Understanding body language is the secret to inspiring confidence, conveying authority, and building relationships with business clients, according to Joe Navarro, a former FBI agent and expert in non-verbal communication.
Navarro, who was an agent for 25 years, says the skills he learned in the bureau can be used in business, helping companies win clients, and employees to develop their careers.
"When you recruit a spy or you get someone to confess, it's no different to making a sales pitch," Navarro told CNN.
"If you're watching a shoplifter in a store, you notice they try to hide in the open; their shoulders rise towards their ears and their head tends to be lower.
"It's the same thing in business. You're doing due diligence and you ask someone what their projected sales are; if they answer with shoulders up towards ears they lack confidence and are trying to mask their answer."
In his book "Louder than Words," Navarro says noticing these kinds of unintentional physical cues is a skill that anyone can learn and apply to the world of business. So what's his advice for using body language in the workplace?
Follow the leader

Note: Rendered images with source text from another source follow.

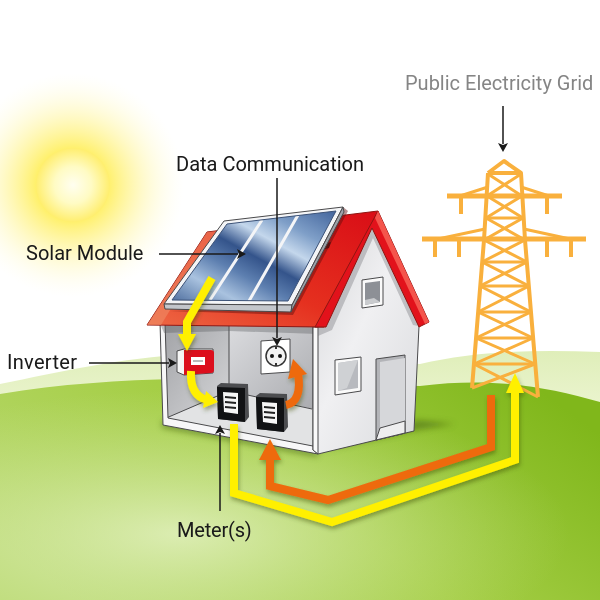
<!DOCTYPE html>
<html lang="en">
<head>
<meta charset="utf-8">
<title>How a solar home feeds the grid</title>
<style>
:root {
  --ink: #1a1a1a;
  --muted: #858585;
  --power: #fff000;
  --feed: #ee6a0c;
  --pylon: #f9b03d;
  --line: #4a4a4c;
}
* { box-sizing: border-box; }
html, body { margin: 0; overflow: hidden; }
.diagram { position: relative; width: 600px; height: 600px; overflow: hidden; background: #fff; }
.scene { position: absolute; inset: 0; display: block; }
.label {
  position: absolute; margin: 0; white-space: nowrap;
  font: 400 20px/24px Roboto, "Open Sans", sans-serif; color: var(--ink);
}
.grid-label { left: 405px; top: 71px; color: var(--muted); }
.data-label { left: 176px; top: 152px; }
.module-label { left: 26px; top: 241px; }
.inverter-label { left: 7px; top: 350px; letter-spacing: .3px; }
.meter-label { left: 177px; top: 518px; letter-spacing: -.2px; }
.pylon { fill: none; stroke: var(--pylon); stroke-width: 4; stroke-linejoin: round; }
.pylon .lattice { stroke-width: 3; }
.pylon .arm { stroke-width: 5; }
.flow { fill: none; stroke-width: 8; stroke-linejoin: miter; }
.power { stroke: var(--power); }
.feed { stroke: var(--feed); }
.power-head { fill: var(--power); }
.feed-head { fill: var(--feed); }
.pointer { stroke: var(--ink); stroke-width: 1.5; }
.pointer-head { fill: var(--ink); }
.edge { stroke: var(--line); stroke-width: 1; stroke-linejoin: round; }
</style>
</head>
<body>
<main class="diagram">
<svg class="scene" width="600" height="600" viewBox="0 0 600 600" role="img" aria-label="House with solar panels linked to a power pylon">
  <defs>
    <radialGradient id="glow">
      <stop offset="0" stop-color="#ffec3d"/>
      <stop offset=".32" stop-color="#fff06a"/>
      <stop offset=".6" stop-color="#fff7b0" stop-opacity=".75"/>
      <stop offset="1" stop-color="#fffde8" stop-opacity="0"/>
    </radialGradient>
    <radialGradient id="disc">
      <stop offset="0" stop-color="#fffef0"/>
      <stop offset=".5" stop-color="#fffbc4"/>
      <stop offset="1" stop-color="#ffee6e"/>
    </radialGradient>
    <linearGradient id="backHill" x1="0" y1="0" x2="0" y2="1">
      <stop offset="0" stop-color="#dfeeb9"/>
      <stop offset="1" stop-color="#f2f8dc"/>
    </linearGradient>
    <linearGradient id="meadow" x1="0" y1=".75" x2="1" y2=".25">
      <stop offset="0" stop-color="#b9d970"/>
      <stop offset=".5" stop-color="#a5ce46"/>
      <stop offset="1" stop-color="#80b71b"/>
    </linearGradient>
    <radialGradient id="meadowLight" cx=".3" cy=".7" r=".65">
      <stop offset="0" stop-color="#eaf5cf" stop-opacity=".75"/>
      <stop offset="1" stop-color="#cfe69a" stop-opacity="0"/>
    </radialGradient>
    <linearGradient id="roof" x1="0" y1="1" x2="1" y2="0">
      <stop offset="0" stop-color="#ee6a45"/>
      <stop offset=".45" stop-color="#e5301f"/>
      <stop offset="1" stop-color="#d90d16"/>
    </linearGradient>
    <linearGradient id="gable" x1="0" y1="0" x2="1" y2="1">
      <stop offset="0" stop-color="#d3d4d7"/>
      <stop offset=".45" stop-color="#f0f0f2"/>
      <stop offset="1" stop-color="#d9dadd"/>
    </linearGradient>
    <linearGradient id="backWall" x1="0" y1="0" x2="1" y2="1">
      <stop offset="0" stop-color="#9fa0a4"/>
      <stop offset="1" stop-color="#d6d7d9"/>
    </linearGradient>
    <linearGradient id="sideWall" x1="0" y1="0" x2="1" y2="1">
      <stop offset="0" stop-color="#dcdde0"/>
      <stop offset="1" stop-color="#a9aaae"/>
    </linearGradient>
    <linearGradient id="cells" x1="0" y1="1" x2="1" y2="0">
      <stop offset="0" stop-color="#4f6f9f"/>
      <stop offset=".2" stop-color="#a9c2df"/>
      <stop offset=".36" stop-color="#5d7fb0"/>
      <stop offset=".5" stop-color="#34548b"/>
      <stop offset=".64" stop-color="#c4d7ec"/>
      <stop offset=".78" stop-color="#7f9fc8"/>
      <stop offset="1" stop-color="#42649c"/>
    </linearGradient>
    <filter id="soft" x="-30%" y="-80%" width="160%" height="260%"><feGaussianBlur stdDeviation="3"/></filter>
    <filter id="lift" x="-10%" y="-10%" width="120%" height="125%">
      <feDropShadow dx="1" dy="3" stdDeviation="2" flood-color="#3a4a00" flood-opacity=".45"/>
    </filter>
    <g id="meter">
      <path d="M0 3 4 0 31 1 32 34 28 39 1 36Z" fill="#4c4d50"/>
      <path d="M0 4 28 5 28 39 1 36Z" fill="#111214"/>
      <path d="M6 9 21 10 21 31 7 29Z" fill="#f6f6f6"/>
      <path d="M8 14 19 15M8 19 19 20M8 24 19 25" stroke="#222" stroke-width="2"/>
    </g>
    <path id="pointerHead" d="M0 0-9-5-7 0-9 5Z" class="pointer-head"/>
  </defs>

  <g id="sky">
    <circle cx="72" cy="185" r="112" fill="url(#glow)"/>
    <circle cx="73" cy="185" r="37" fill="url(#disc)"/>
  </g>

  <g id="hills">
    <path d="M0 384C60 372 120 358 190 354L420 364C480 350 540 350 600 352V440H0Z" fill="url(#backHill)"/>
    <path d="M0 394C60 384 120 380 180 379L420 386C490 377 545 386 600 402V600H0Z" fill="url(#meadow)"/>
    <path d="M0 394C60 384 120 380 180 379L420 386C490 377 545 386 600 402V600H0Z" fill="url(#meadowLight)"/>
  </g>

  <g id="pylon" class="pylon">
    <path d="M488 173 504 161 521 173 525 240 538 397M488 173 484 240 472 388M488 173H521"/>
    <path class="lattice" d="M487 196 521 174M488 174 522 196M486 218 522 196M487 196 523 218M484 240 523 218M486 218 525 240M482 262 525 240M484 240 527 262M480 286 527 262M482 262 529 286M478 312 529 286M480 286 531 312M476 338 531 312M478 312 533 338M474 364 533 338M476 338 535 364M472 388 535 364M474 364 538 397"/>
    <path class="lattice" d="M486 218H523M482 262H527M480 286H529M478 312H531M476 338H533M474 364H535"/>
    <path class="arm" d="M447 196H562M422 239H586"/>
    <path class="lattice" d="M460 196 488 187M549 196 521 187M438 239 485 229M570 239 524 229"/>
    <path d="M461 196V214M547 196V214M435 239V257M459 239V257M547 239V257M571 239V257"/>
  </g>

  <g id="house">
    <path d="M318 452 412 431 455 424 418 420Z" fill="#3e5c0a" opacity=".5" filter="url(#soft)"/>
    <path d="M162 428 318 457 318 450 162 420Z" fill="#3e5c0a" opacity=".5" filter="url(#soft)"/>

    <g id="room">
      <path d="M160 320H320V454L163 425Z" fill="#c6c7ca"/>
      <path d="M160 320H229V391L164 419Z" fill="url(#backWall)"/>
      <path d="M229 320H318V410L229 391Z" fill="url(#sideWall)"/>
      <path d="M164 419 229 391 318 410V447Z" fill="#e2e3e4"/>
      <path d="M229 326V391L164 419M229 391 312 409" fill="none" class="edge"/>
      <path d="M160 322 163 425 318 454V447L168 418 165 322Z" fill="#f7f7f8" class="edge"/>
      <path d="M161 326H318V334L229 331 164 333Z" fill="#55565a" opacity=".35"/>
    </g>

    <g id="gable-wall">
      <path d="M373 224 419 326 414 431 318 454 313 450V327Z" fill="url(#gable)" class="edge"/>
      <path d="M313 327V450L318 454V327Z" fill="#fafafa" class="edge"/>
      <path d="M372 224 326 327H318V336L332 330 373 238 413 325 418 326Z" fill="#77787d" opacity=".38"/>
      <path d="M362 280 383 277V305L362 308Z" fill="#fafafa" class="edge"/>
      <path d="M365 283 380 281V302L365 305Z" fill="#8d9096"/>
      <path d="M365 305 380 302 374 298 365 300Z" fill="#c9cbce"/>
      <path d="M335 360 361 357V391L335 395Z" fill="#fafafa" class="edge"/>
      <path d="M338 363 358 360V388L338 391Z" fill="#b8babf"/>
      <path d="M338 363 358 360 347 388 338 391Z" fill="#cfd1d4"/>
      <path d="M376 359 405 355V433L376 440Z" fill="#b3b4b8" class="edge"/>
      <path d="M380 362 405 358V428L380 433Z" fill="#d6d7da"/>
      <path d="M376 440 380 428 405 421V433Z" fill="#eeeeef" class="edge"/>
    </g>

    <g id="roof-cover">
      <path d="M147 325 207 232 378 211 324 327Z" fill="url(#roof)" stroke="#8f1511"/>
      <path d="M147 325 207 232 218 231 161 325Z" fill="#f08c66" opacity=".6"/>
      <path d="M378 211 429 322 419 327 372 228 326 327H315Z" fill="#e2121b" stroke="#8f1511" stroke-linejoin="round"/>
      <path d="M378 211 429 322 425 324 375 218Z" fill="#f4554c"/>
      <path d="M324 244 331 242 329 248 322 250Z" fill="#5c1412"/>
    </g>

    <g id="solar-panel">
      <path d="M170 311 293 315 348 211 343 207 291 308Z" fill="#5b0d0c" opacity=".45"/>
      <path d="M164 304 224 221 343 207 292 305Z" fill="#f4f5f7" class="edge"/>
      <path d="M164 304 292 305 291 312 165 309Z" fill="#c3c6cb" class="edge"/>
      <path d="M292 305 343 207 344 212 291 312Z" fill="#9ea2a9" class="edge"/>
      <path d="M172 300 227 224 336 211 288 301Z" fill="url(#cells)"/>
      <path d="M210 300 262 220M249 301 298 215" stroke="#f4f5f7" stroke-width="3"/>
      <path d="M172 300 227 224 336 211 288 301Z" fill="none" stroke="#3c5277"/>
    </g>
  </g>

  <g id="devices">
    <g id="inverter">
      <path d="M177 351 184 349H213V373L184 375 177 372Z" fill="#f5f5f5" class="edge"/>
      <path d="M184 350H211Q214 350 214 353V370Q214 373 211 373L184 375Z" fill="#dc0f1d"/>
      <rect x="191" y="357" width="14" height="8" fill="#fff"/>
      <path d="M193 361H203" stroke="#777"/>
    </g>
    <g id="socket">
      <path d="M261 341 290 339V372L261 374Z" fill="#fff" class="edge"/>
      <circle cx="276" cy="356" r="10" fill="#f2f2f2" stroke="#333" stroke-width="1.5"/>
      <circle cx="272" cy="356" r="2" fill="#111"/>
      <circle cx="280" cy="356" r="2" fill="#111"/>
      <path d="M276 346V349M276 363V366" stroke="#333" stroke-width="2"/>
    </g>
    <use href="#meter" x="217" y="383"/>
    <use href="#meter" x="256" y="393"/>
  </g>

  <g id="energy-flow" filter="url(#lift)">
    <path class="flow feed" d="M491 395V447L328 500 270 486V456"/>
    <path class="feed-head" d="M270 439 281 460H259Z"/>
    <path class="flow power" d="M234 424V493L332 522 515 460V388"/>
    <path class="power-head" d="M515 373 524 393H506Z"/>
    <path class="flow power" stroke-width="7" d="M212 278 187 322V338"/>
    <path class="power-head" d="M187 351 178 334H196Z"/>
    <path class="flow power" d="M191 371C190 388 196 397 207 400"/>
    <path class="power-head" d="M218 402 203 408 206 391Z"/>
    <path class="flow feed" d="M286 405C297 403 301 391 298 374"/>
    <path class="feed-head" d="M293 359 307 374 288 379Z"/>
  </g>

  <g id="pointers" class="pointer">
    <path d="M159 254H238M277 178V338M503 106V144M89 363H169M220 511V433"/>
    <g stroke="none">
      <use href="#pointerHead" transform="translate(246 254)"/>
      <use href="#pointerHead" transform="translate(277 346) rotate(90)"/>
      <use href="#pointerHead" transform="translate(503 152) rotate(90)"/>
      <use href="#pointerHead" transform="translate(177 363)"/>
      <use href="#pointerHead" transform="translate(220 425) rotate(-90)"/>
    </g>
  </g>
</svg>
<p class="label grid-label">Public Electricity Grid</p>
<p class="label data-label">Data Communication</p>
<p class="label module-label">Solar Module</p>
<p class="label inverter-label">Inverter</p>
<p class="label meter-label">Meter(s)</p>
</main>
</body>
</html>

If you want to convey authority, Navarro recommends identifying a leader you admire and mirroring their behavior.
"When Colin Powell walks into a room he doesn't have to say 'I'm a leader, I'm in charge, listen to me.' He exudes that non verbally," Navarro told CNN.
When you're speaking to a group, hold your chin high. When using your hands for emphasis, use open gestures, but when you bring your hands together, "steeple" your fingers, with the fingertips from one hand pushing up against the fingertips of the other.
"Tony Blair does that and it sends the message 'I'm confident,'" said Navarro. "We wring our hands when we're struggling -- steepling is the opposite."
The comfort dividend
Navarro said that making clients, customers or colleagues feel comfortable is a sure way to win them over -- something he refers to as "the comfort dividend."
The key to making people feel comfortable is noticing when they're not. Navarro told CNN that people begin to show signs of discomfort by furrowing their forehead and crinkling their nose upwards.
If someone squints, covers or rubs their eyes -- that's a sign of discomfort. If they compress or bite their lips, or touch their neck, that's another giveaway.
But the biggest clue of all is if they interlace their fingers, with the fingers of one hand between the fingers of the other. If they then rub their hands it's a sure sign they are unhappy.
If you spot any of these behaviors it means there's an issue that needs to be addressed, and you should immediately try to identify the problem.
Navarro said that lie detection itself is very difficult, but there are clues that can help you work out whether to trust somebody. Watch how they respond when you ask them a question, when they process that question and when they answer the question.
"If they have difficulty in all three of those areas, you'd better check up, because truthful people don't struggle," said Navarro.
Signs of discomfort, such as speech errors, neck touching, lip biting, and squinting, mean they may not be being honest.
First impressions count
Non-verbal communication isn't just about body language -- it's about how others perceive you. Navarro said you need to take a good hard look at how you are perceived by others.
Dress for the job that you aspire to have. Be presentable; make sure your nails are clean and cut. Shoes don't have to be expensive, but they must be clean. Avoid excessive jewelry and comedy ties.
"You can either dress and groom to attract, or to distract," said Navarro.
"If you dress and groom to distract don't be surprised if you're not taken seriously or promoted or hire. That's just life," he finished.